During the 1960s I had served as director of the Minnesota Heart Association’s Cardiac Rehabilitation Unit and practiced internal medicine and preventive cardiology in St. Paul. I was also medical director of MSI, a local insurance company that served regional farm and consumer cooperatives. So, it was not strange that in 1972, I received a telephone query one afternoon from a man I knew only slightly, the CEO of a large St. Paul insurance company. Charlie, we will call him, indicated that his company had been approached by Ramsey County Hospital to make an ongoing commitment to its community-wide cardiac resuscitation and emergency efforts. The executive thought it a good idea medically and for the image of his company but he wanted to know what I thought.
“Well, Charlie,” I replied, “this is a brand-new field. People want it. The profession wants it. Industry wants it. The new Ramsey emergency unit needs help to get started. You probably have a win-win situation.”
I went on to explain, however, that analyses we had made of the potential contribution of such emergency services gave estimates that the overall effect would be small in actual lives saved. I indicated that these services would neither reduce the rate of new heart attacks nor lower the cardiac risk among upcoming generations. I characterized CPR and emergency cardiac care as Bandaid for a hemorrhage. Though many had jumped on this bandwagon, its support was based on the ballyhooed technology rather than on a rational appraisal of costs versus benefits or on a clear look into the future.

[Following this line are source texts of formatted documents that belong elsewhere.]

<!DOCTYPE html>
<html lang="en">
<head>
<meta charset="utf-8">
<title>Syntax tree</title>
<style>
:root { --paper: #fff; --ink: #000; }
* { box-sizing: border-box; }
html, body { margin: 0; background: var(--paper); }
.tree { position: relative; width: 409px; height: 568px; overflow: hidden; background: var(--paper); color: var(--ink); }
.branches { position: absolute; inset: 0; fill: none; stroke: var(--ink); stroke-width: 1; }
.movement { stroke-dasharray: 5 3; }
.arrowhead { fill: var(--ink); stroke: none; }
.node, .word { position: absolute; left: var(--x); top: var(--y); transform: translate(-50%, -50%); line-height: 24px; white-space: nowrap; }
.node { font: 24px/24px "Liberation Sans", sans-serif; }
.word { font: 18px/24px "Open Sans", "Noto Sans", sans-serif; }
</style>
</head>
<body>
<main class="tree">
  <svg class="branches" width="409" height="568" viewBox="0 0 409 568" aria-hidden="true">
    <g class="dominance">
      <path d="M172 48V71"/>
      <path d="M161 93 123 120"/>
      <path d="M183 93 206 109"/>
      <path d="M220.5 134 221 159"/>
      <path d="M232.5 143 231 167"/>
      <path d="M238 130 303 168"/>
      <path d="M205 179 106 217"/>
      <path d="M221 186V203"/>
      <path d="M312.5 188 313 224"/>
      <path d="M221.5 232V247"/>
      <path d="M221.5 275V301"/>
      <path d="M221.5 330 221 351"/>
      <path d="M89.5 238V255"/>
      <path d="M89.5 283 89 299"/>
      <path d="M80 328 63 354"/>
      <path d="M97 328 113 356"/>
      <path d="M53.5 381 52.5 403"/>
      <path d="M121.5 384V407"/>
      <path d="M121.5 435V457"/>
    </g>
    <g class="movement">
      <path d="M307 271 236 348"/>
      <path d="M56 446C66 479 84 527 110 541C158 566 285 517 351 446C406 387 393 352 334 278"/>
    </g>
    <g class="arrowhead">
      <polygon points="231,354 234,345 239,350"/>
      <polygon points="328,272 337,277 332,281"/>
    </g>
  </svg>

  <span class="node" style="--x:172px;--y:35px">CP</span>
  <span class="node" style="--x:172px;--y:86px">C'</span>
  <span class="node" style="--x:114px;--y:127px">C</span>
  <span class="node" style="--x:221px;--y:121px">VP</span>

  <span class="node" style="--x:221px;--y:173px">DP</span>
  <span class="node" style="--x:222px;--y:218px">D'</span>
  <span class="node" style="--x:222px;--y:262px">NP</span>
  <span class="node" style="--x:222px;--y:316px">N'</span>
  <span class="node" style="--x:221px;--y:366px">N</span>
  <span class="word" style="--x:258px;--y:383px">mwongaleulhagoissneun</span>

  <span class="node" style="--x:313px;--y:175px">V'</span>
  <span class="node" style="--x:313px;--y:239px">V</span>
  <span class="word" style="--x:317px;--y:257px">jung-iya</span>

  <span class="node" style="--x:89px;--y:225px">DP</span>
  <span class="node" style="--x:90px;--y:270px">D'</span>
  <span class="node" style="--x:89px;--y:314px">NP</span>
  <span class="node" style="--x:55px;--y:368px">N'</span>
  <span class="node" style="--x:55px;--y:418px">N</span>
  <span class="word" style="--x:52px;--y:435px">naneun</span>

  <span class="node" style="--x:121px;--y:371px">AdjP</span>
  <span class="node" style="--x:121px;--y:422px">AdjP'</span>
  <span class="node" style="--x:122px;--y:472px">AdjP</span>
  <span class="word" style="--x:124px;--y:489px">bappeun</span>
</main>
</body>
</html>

So I told ole Charlie that he could hardly go wrong supporting the emergency care program. But I advised him that in my view his company could make a greater long-term contribution by putting resources to work at the other end — through preventing heart attacks and reducing high risk in the first place. I offered to put him in touch with colleagues who could give his company an opportunity for equally high visibility in the community and, over the long run, probably a larger return per dollar contribution.
He thanked me for my advice and said he would pass it on to his company’s board within the next days. End of conversation.
CPR saves the day
Hardly a week later, I opened my morning newspaper to read that my acquaintance, ole Charlie himself, Chief Executive Officer of such-and-such Insurance Company, had collapsed that morning at the corner of Seventh and Robert Streets in St. Paul. The article went on to indicate how, remarkably, moments later, he had been resuscitated on the spot by the Ramsey Hospital Emergency Service. He was now resting quietly, though still in critical condition, in the Coronary Care Unit of that facility. The article also reported that the emergency team leader was of the opinion that Charlie’s resuscitation was facilitated by efforts of a bystander trained in the Ramsey County CPR program. Critical, too, was the new ambulance unit’s superb three-and-a-half-minute response time to the emergency call. I recall no details of my subsequent telephone conversation with Charlie a short time after this event. Charlie, incidentally, is still living, hale and hearty. The reader will divine correctly, however, that the action taken by his board of directors in support of cardiovascular research in St. Paul was in the form of life-saving, gung-ho, emergency services, not some vague academic idea about preventing future heart attacks in the community.
I still think I gave Charlie good advice. Only the timing could have been better.